The short answer: time preference and a preference for risking the punishment.
The longer answer...
If you accept that the 3% deficit limit can be generalized and France is not alone in having a deficit most years, then the question is similar to one that asks: why do countries sometimes have deficits?
The budget balance is determined by factors such as the time preference (the perceived value of current government spending and the perceived value of deferred or future government spending) and the ability to raise taxes without decreasing productive activity and the anticipated future government income stream. The birth rate, immigration, longevity, the retirement age, and productivity improvements would be some of the factors affecting future government income.
If you think a deficit is persistent or systemic, then it must be that the combination of the time preference and the set of other factors makes it so. A financial model can be developed to accept the combination of factors in order to project the current and future deficits. The estimates of those factors become assumptions. A discount rate, which is like an interest rate, can be used to represent the time preference. The process will make the intertemporal choice. The opposite sides of a political argument might both be critical of the assumptions but each side might find bias in a different estimate.
Wikipedia says of the Treaty of Maastricht...
One of the obligations of the treaty for the members was to keep
"sound fiscal policies, with debt limited to 60% of GDP and annual
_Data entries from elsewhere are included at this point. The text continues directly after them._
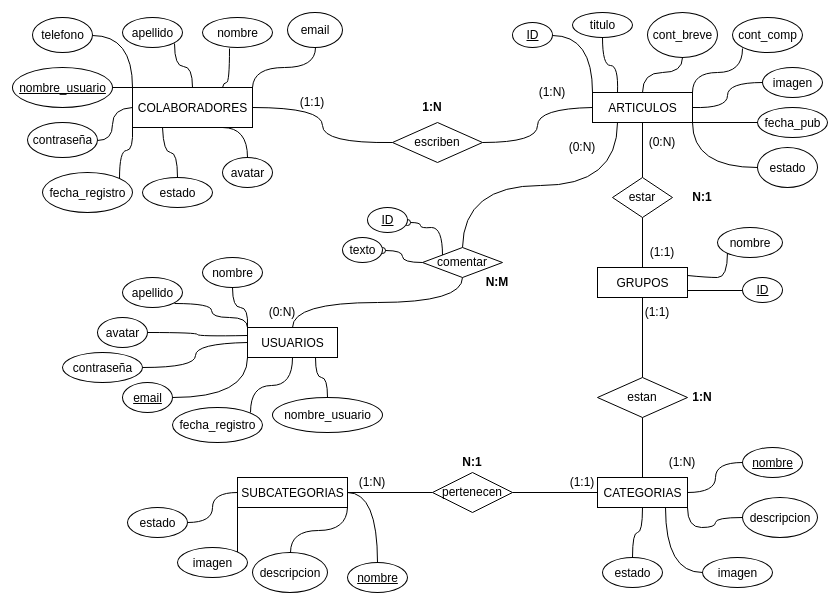
<!DOCTYPE html>
<html lang="es">
<head>
<meta charset="utf-8">
<title>Diagrama entidad-relación</title>
<style>
:root { --paper: #ffffff; --ink: #000000; }
* { box-sizing: border-box; }
body { margin: 0; overflow: hidden; background: var(--paper); }
.diagram {
  position: relative; width: 840px; height: 605px; overflow: hidden;
  background: var(--paper); color: var(--ink);
  font: 12px/14px "Liberation Sans", Arial, sans-serif;
}
.connectors { position: absolute; inset: 0; fill: none; stroke: var(--ink); stroke-width: 1; }
.connectors .relation { fill: var(--paper); }
.entity, .attribute {
  position: absolute; left: var(--x); top: var(--y); width: var(--w); height: var(--h);
  display: flex; align-items: center; justify-content: center;
  background: var(--paper); border: 1px solid var(--ink); white-space: nowrap;
}
.attribute { border-radius: 50%; }
.key { text-decoration: underline; }
.relation-name, .cardinality, .ratio {
  position: absolute; left: var(--x); top: var(--y);
  transform: translate(-50%, -50%); white-space: nowrap;
}
.ratio { font-weight: 700; }
</style>
</head>
<body>
<main class="diagram">
  <svg class="connectors" width="840" height="605" viewBox="0 0 840 605" aria-hidden="true">
    <g transform="translate(.5 .5)">
      <g id="colaboradores-lines">
        <path d="M92 35Q132 35 132 87"/>
        <path d="M174 43Q174 66 183 66T192 87"/>
        <path d="M229 48Q229 82 226 82T222 87"/>
        <path d="M315 47Q315 67 284 67T252 87"/>
        <path d="M112 87H132"/>
        <path d="M97 140Q112 140 112 124T132 107"/>
        <path d="M119 178Q119 150 126 150T132 127"/>
        <path d="M177 177Q177 152 170 152T162 127"/>
        <path d="M247 157Q247 127 222 127"/>
      </g>
      <g id="articulos-lines">
        <path d="M552 35Q592 35 592 92"/>
        <path d="M602 37Q602 65 610 65T617 92"/>
        <path d="M682 57Q682 72 662 72T642 92"/>
        <path d="M742 48Q742 72 717 72T692 92"/>
        <path d="M762 82Q727 82 727 95T692 107"/>
        <path d="M757 122H692"/>
        <path d="M757 167Q692 167 692 122"/>
      </g>
      <g id="grupos-lines">
        <path d="M727 252Q727 277 717 277T687 275"/>
        <path d="M742 290H687"/>
      </g>
      <g id="usuarios-lines">
        <path d="M232 287Q232 307 240 307T247 327"/>
        <path d="M174 303Q211 303 211 310T229 317Q247 317 247 327"/>
        <path d="M147 332Q197 332 197 334T247 335"/>
        <path d="M142 367Q195 367 195 355T247 342"/>
        <path d="M172 397Q247 397 247 357"/>
        <path d="M250 412Q250 385 271 385T292 357"/>
        <path d="M327 397Q327 377 321 377T315 357"/>
      </g>
      <g id="comentar-lines">
        <circle cx="407" cy="222" r="3"/>
        <path d="M410 222Q420 222 420 225T431 227Q442 227 442 255"/>
        <circle cx="382" cy="250" r="3"/>
        <path d="M385 250Q402 250 402 256T422 262"/>
      </g>
      <g id="subcategorias-lines">
        <path d="M187 522Q212 522 212 507T237 492"/>
        <path d="M237 552V507"/>
        <path d="M290 552Q290 530 318 530T347 507"/>
        <path d="M377 562Q377 492 347 492"/>
      </g>
      <g id="categorias-lines">
        <path d="M742 462Q715 462 715 477T687 492"/>
        <path d="M742 517Q715 517 715 522T701 527Q687 527 687 507"/>
        <path d="M632 557Q632 532 637 532T642 507"/>
        <path d="M702 572Q665 572 665 507"/>
      </g>
      <g id="relation-lines">
        <path d="M252 107Q322 107 322 125T392 142"/>
        <path d="M482 142Q537 142 537 125T592 107"/>
        <path d="M617 122Q617 185 540 185T462 247"/>
        <path d="M462 277Q462 302 377 302T292 327"/>
        <path d="M642 122V177M642 217V267M642 297V377M642 417V477"/>
        <path d="M347 492H432M512 492H597"/>
      </g>
      <g id="relations">
        <polygon class="relation" points="437,122 482,142 437,162 392,142"/>
        <polygon class="relation" points="642,177 672,197 642,217 612,197"/>
        <polygon class="relation" points="462,247 502,262 462,277 422,262"/>
        <polygon class="relation" points="642,377 687,397 642,417 597,397"/>
        <polygon class="relation" points="472,472 512,492 472,512 432,492"/>
      </g>
    </g>
  </svg>

  <section aria-label="Colaboradores">
    <div class="entity" style="--x:132px;--y:87px;--w:121px;--h:41px">COLABORADORES</div>
    <div class="attribute" style="--x:32px;--y:17px;--w:61px;--h:36px">telefono</div>
    <div class="attribute" style="--x:122px;--y:17px;--w:61px;--h:31px">apellido</div>
    <div class="attribute" style="--x:202px;--y:17px;--w:71px;--h:31px">nombre</div>
    <div class="attribute" style="--x:287px;--y:12px;--w:56px;--h:36px">email</div>
    <div class="attribute key" style="--x:12px;--y:67px;--w:101px;--h:41px">nombre_usuario</div>
    <div class="attribute" style="--x:27px;--y:122px;--w:71px;--h:36px">contraseña</div>
    <div class="attribute" style="--x:42px;--y:172px;--w:91px;--h:41px">fecha_registro</div>
    <div class="attribute" style="--x:142px;--y:177px;--w:71px;--h:31px">estado</div>
    <div class="attribute" style="--x:222px;--y:157px;--w:51px;--h:31px">avatar</div>
  </section>

  <section aria-label="Artículos">
    <div class="entity" style="--x:592px;--y:92px;--w:101px;--h:31px">ARTICULOS</div>
    <div class="attribute key" style="--x:512px;--y:22px;--w:41px;--h:26px">ID</div>
    <div class="attribute" style="--x:572px;--y:12px;--w:61px;--h:26px">titulo</div>
    <div class="attribute" style="--x:647px;--y:12px;--w:71px;--h:46px">cont_breve</div>
    <div class="attribute" style="--x:732px;--y:17px;--w:71px;--h:36px">cont_comp</div>
    <div class="attribute" style="--x:762px;--y:67px;--w:61px;--h:31px">imagen</div>
    <div class="attribute" style="--x:757px;--y:107px;--w:71px;--h:31px">fecha_pub</div>
    <div class="attribute" style="--x:757px;--y:147px;--w:61px;--h:41px">estado</div>
  </section>

  <section aria-label="Grupos">
    <div class="entity" style="--x:597px;--y:267px;--w:91px;--h:31px">GRUPOS</div>
    <div class="attribute" style="--x:717px;--y:227px;--w:66px;--h:31px">nombre</div>
    <div class="attribute key" style="--x:742px;--y:277px;--w:41px;--h:26px">ID</div>
  </section>

  <section aria-label="Usuarios">
    <div class="entity" style="--x:247px;--y:327px;--w:91px;--h:31px">USUARIOS</div>
    <div class="attribute" style="--x:202px;--y:257px;--w:61px;--h:31px">nombre</div>
    <div class="attribute" style="--x:122px;--y:277px;--w:61px;--h:31px">apellido</div>
    <div class="attribute" style="--x:97px;--y:317px;--w:51px;--h:31px">avatar</div>
    <div class="attribute" style="--x:62px;--y:352px;--w:81px;--h:31px">contraseña</div>
    <div class="attribute key" style="--x:122px;--y:382px;--w:51px;--h:31px">email</div>
    <div class="attribute" style="--x:172px;--y:407px;--w:91px;--h:36px">fecha_registro</div>
    <div class="attribute" style="--x:272px;--y:397px;--w:111px;--h:36px">nombre_usuario</div>
  </section>

  <section aria-label="Subcategorías">
    <div class="entity" style="--x:237px;--y:477px;--w:111px;--h:31px">SUBCATEGORIAS</div>
    <div class="attribute" style="--x:127px;--y:507px;--w:61px;--h:31px">estado</div>
    <div class="attribute" style="--x:177px;--y:547px;--w:71px;--h:31px">imagen</div>
    <div class="attribute" style="--x:252px;--y:552px;--w:76px;--h:41px">descripcion</div>
    <div class="attribute key" style="--x:347px;--y:562px;--w:61px;--h:31px">nombre</div>
  </section>

  <section aria-label="Categorías">
    <div class="entity" style="--x:597px;--y:477px;--w:91px;--h:31px">CATEGORIAS</div>
    <div class="attribute key" style="--x:742px;--y:447px;--w:61px;--h:31px">nombre</div>
    <div class="attribute" style="--x:742px;--y:497px;--w:76px;--h:41px">descripcion</div>
    <div class="attribute" style="--x:602px;--y:557px;--w:61px;--h:31px">estado</div>
    <div class="attribute" style="--x:702px;--y:557px;--w:71px;--h:31px">imagen</div>
  </section>

  <section aria-label="Relaciones">
    <span class="relation-name" style="--x:437px;--y:142px">escriben</span>
    <span class="ratio" style="--x:432px;--y:107px">1:N</span>
    <span class="cardinality" style="--x:312px;--y:102px">(1:1)</span>
    <span class="cardinality" style="--x:552px;--y:92px">(1:N)</span>

    <span class="relation-name" style="--x:462px;--y:262px">comentar</span>
    <div class="attribute key" style="--x:367px;--y:207px;--w:41px;--h:26px">ID</div>
    <div class="attribute" style="--x:342px;--y:237px;--w:41px;--h:26px">texto</div>
    <span class="ratio" style="--x:497px;--y:282px">N:M</span>
    <span class="cardinality" style="--x:582px;--y:147px">(0:N)</span>
    <span class="cardinality" style="--x:282px;--y:312px">(0:N)</span>

    <span class="relation-name" style="--x:642px;--y:197px">estar</span>
    <span class="ratio" style="--x:702px;--y:197px">N:1</span>
    <span class="cardinality" style="--x:662px;--y:142px">(0:N)</span>
    <span class="cardinality" style="--x:662px;--y:252px">(1:1)</span>

    <span class="relation-name" style="--x:642px;--y:397px">estan</span>
    <span class="ratio" style="--x:702px;--y:397px">1:N</span>
    <span class="cardinality" style="--x:657px;--y:312px">(1:1)</span>
    <span class="cardinality" style="--x:682px;--y:462px">(1:N)</span>

    <span class="relation-name" style="--x:472px;--y:492px">pertenecen</span>
    <span class="ratio" style="--x:472px;--y:462px">N:1</span>
    <span class="cardinality" style="--x:372px;--y:482px">(1:N)</span>
    <span class="cardinality" style="--x:582px;--y:482px">(1:1)</span>
  </section>
</main>
</body>
</html>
deficits no greater than 3% of GDP".
There can be punishment for breaking the rules...
the EU Member States added, with the Treaty of Maastricht, a new
provision to the EC Treaty which seeks to secure respect for ECJ
judgments. The new procedure according to Article 228 of the EC
Treaty is a special judicial procedure for the enforcement of
judgments that provides for the imposition of penalty payments or lump
sums by the ECJ on a Member State which fails to comply with an
earlier judgment of the ECJ that a Member State is in breach of its
obligations under Community law
If there is persistence in rule breaking it might mean that there is a preference for risking the punishment.
The general observations about behaviour can be applied to a specific case. Since Reuters reports that "France's budget deficit is likely to overshoot the European Union's limit of 3 percent of GDP next year and stand at around 3.2 percent" it means that there is a preference in France for risking the punishment.
Notice that the punishment is for enforcing the ECJ judgment so first a country would have to fight in court, lose and face a judgment, ignore the judgment. Since there is a process to be followed there is not any immediate risk of punishment.